:: EXERCISE ::
The entries are to be duplicated exactly, though any picture in them must be omitted.

(Saved entries)
════════

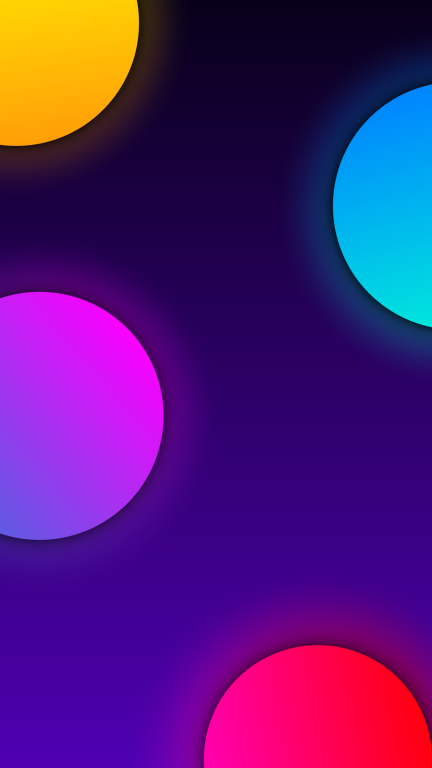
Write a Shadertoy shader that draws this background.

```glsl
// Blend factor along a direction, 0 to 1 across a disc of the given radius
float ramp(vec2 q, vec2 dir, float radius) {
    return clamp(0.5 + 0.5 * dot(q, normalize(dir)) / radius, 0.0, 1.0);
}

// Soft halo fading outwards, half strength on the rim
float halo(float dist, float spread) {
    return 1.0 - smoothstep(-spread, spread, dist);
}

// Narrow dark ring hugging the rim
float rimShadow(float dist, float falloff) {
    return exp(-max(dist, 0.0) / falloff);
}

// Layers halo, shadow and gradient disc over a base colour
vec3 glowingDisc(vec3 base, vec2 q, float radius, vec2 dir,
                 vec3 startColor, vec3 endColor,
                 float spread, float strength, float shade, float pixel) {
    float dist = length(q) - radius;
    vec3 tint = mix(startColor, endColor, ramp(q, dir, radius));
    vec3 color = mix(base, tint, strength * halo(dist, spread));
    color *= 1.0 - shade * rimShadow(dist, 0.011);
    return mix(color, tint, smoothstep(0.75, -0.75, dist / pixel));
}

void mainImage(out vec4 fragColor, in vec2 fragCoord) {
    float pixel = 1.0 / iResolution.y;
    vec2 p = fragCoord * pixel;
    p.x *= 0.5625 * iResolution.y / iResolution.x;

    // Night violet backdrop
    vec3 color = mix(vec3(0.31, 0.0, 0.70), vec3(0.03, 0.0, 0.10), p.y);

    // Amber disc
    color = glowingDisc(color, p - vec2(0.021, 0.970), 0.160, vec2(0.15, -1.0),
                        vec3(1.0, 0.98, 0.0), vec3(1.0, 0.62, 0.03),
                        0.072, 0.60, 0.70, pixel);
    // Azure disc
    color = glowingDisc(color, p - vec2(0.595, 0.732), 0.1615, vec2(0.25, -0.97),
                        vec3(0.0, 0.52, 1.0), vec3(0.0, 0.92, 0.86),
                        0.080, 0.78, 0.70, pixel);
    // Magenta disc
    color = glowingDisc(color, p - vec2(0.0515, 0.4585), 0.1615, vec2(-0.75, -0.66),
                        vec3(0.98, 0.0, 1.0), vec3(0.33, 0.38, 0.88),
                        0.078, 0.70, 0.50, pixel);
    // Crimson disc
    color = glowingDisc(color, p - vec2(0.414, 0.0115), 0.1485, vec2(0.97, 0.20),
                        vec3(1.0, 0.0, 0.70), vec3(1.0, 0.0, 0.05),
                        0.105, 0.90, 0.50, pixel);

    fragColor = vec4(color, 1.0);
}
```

════════

:: RESPONSE AREA ::
Write a Shadertoy shader that draws this background.

```glsl
// Blend factor along a direction, 0 to 1 across a disc of the given radius
float ramp(vec2 q, vec2 dir, float radius) {
    return clamp(0.5 + 0.5 * dot(q, normalize(dir)) / radius, 0.0, 1.0);
}

// Soft halo fading outwards, half strength on the rim
float halo(float dist, float spread) {
    return 1.0 - smoothstep(-spread, spread, dist);
}

// Narrow dark ring hugging the rim
float rimShadow(float dist, float falloff) {
    return exp(-max(dist, 0.0) / falloff);
}

// Layers halo, shadow and gradient disc over a base colour
vec3 glowingDisc(vec3 base, vec2 q, float radius, vec2 dir,
                 vec3 startColor, vec3 endColor,
                 float spread, float strength, float shade, float pixel) {
    float dist = length(q) - radius;
    vec3 tint = mix(startColor, endColor, ramp(q, dir, radius));
    vec3 color = mix(base, tint, strength * halo(dist, spread));
    color *= 1.0 - shade * rimShadow(dist, 0.011);
    return mix(color, tint, smoothstep(0.75, -0.75, dist / pixel));
}

void mainImage(out vec4 fragColor, in vec2 fragCoord) {
    float pixel = 1.0 / iResolution.y;
    vec2 p = fragCoord * pixel;
    p.x *= 0.5625 * iResolution.y / iResolution.x;

    // Night violet backdrop
    vec3 color = mix(vec3(0.31, 0.0, 0.70), vec3(0.03, 0.0, 0.10), p.y);

    // Amber disc
    color = glowingDisc(color, p - vec2(0.021, 0.970), 0.160, vec2(0.15, -1.0),
                        vec3(1.0, 0.98, 0.0), vec3(1.0, 0.62, 0.03),
                        0.072, 0.60, 0.70, pixel);
    // Azure disc
    color = glowingDisc(color, p - vec2(0.595, 0.732), 0.1615, vec2(0.25, -0.97),
                        vec3(0.0, 0.52, 1.0), vec3(0.0, 0.92, 0.86),
                        0.080, 0.78, 0.70, pixel);
    // Magenta disc
    color = glowingDisc(color, p - vec2(0.0515, 0.4585), 0.1615, vec2(-0.75, -0.66),
                        vec3(0.98, 0.0, 1.0), vec3(0.33, 0.38, 0.88),
                        0.078, 0.70, 0.50, pixel);
    // Crimson disc
    color = glowingDisc(color, p - vec2(0.414, 0.0115), 0.1485, vec2(0.97, 0.20),
                        vec3(1.0, 0.0, 0.70), vec3(1.0, 0.0, 0.05),
                        0.105, 0.90, 0.50, pixel);

    fragColor = vec4(color, 1.0);
}
```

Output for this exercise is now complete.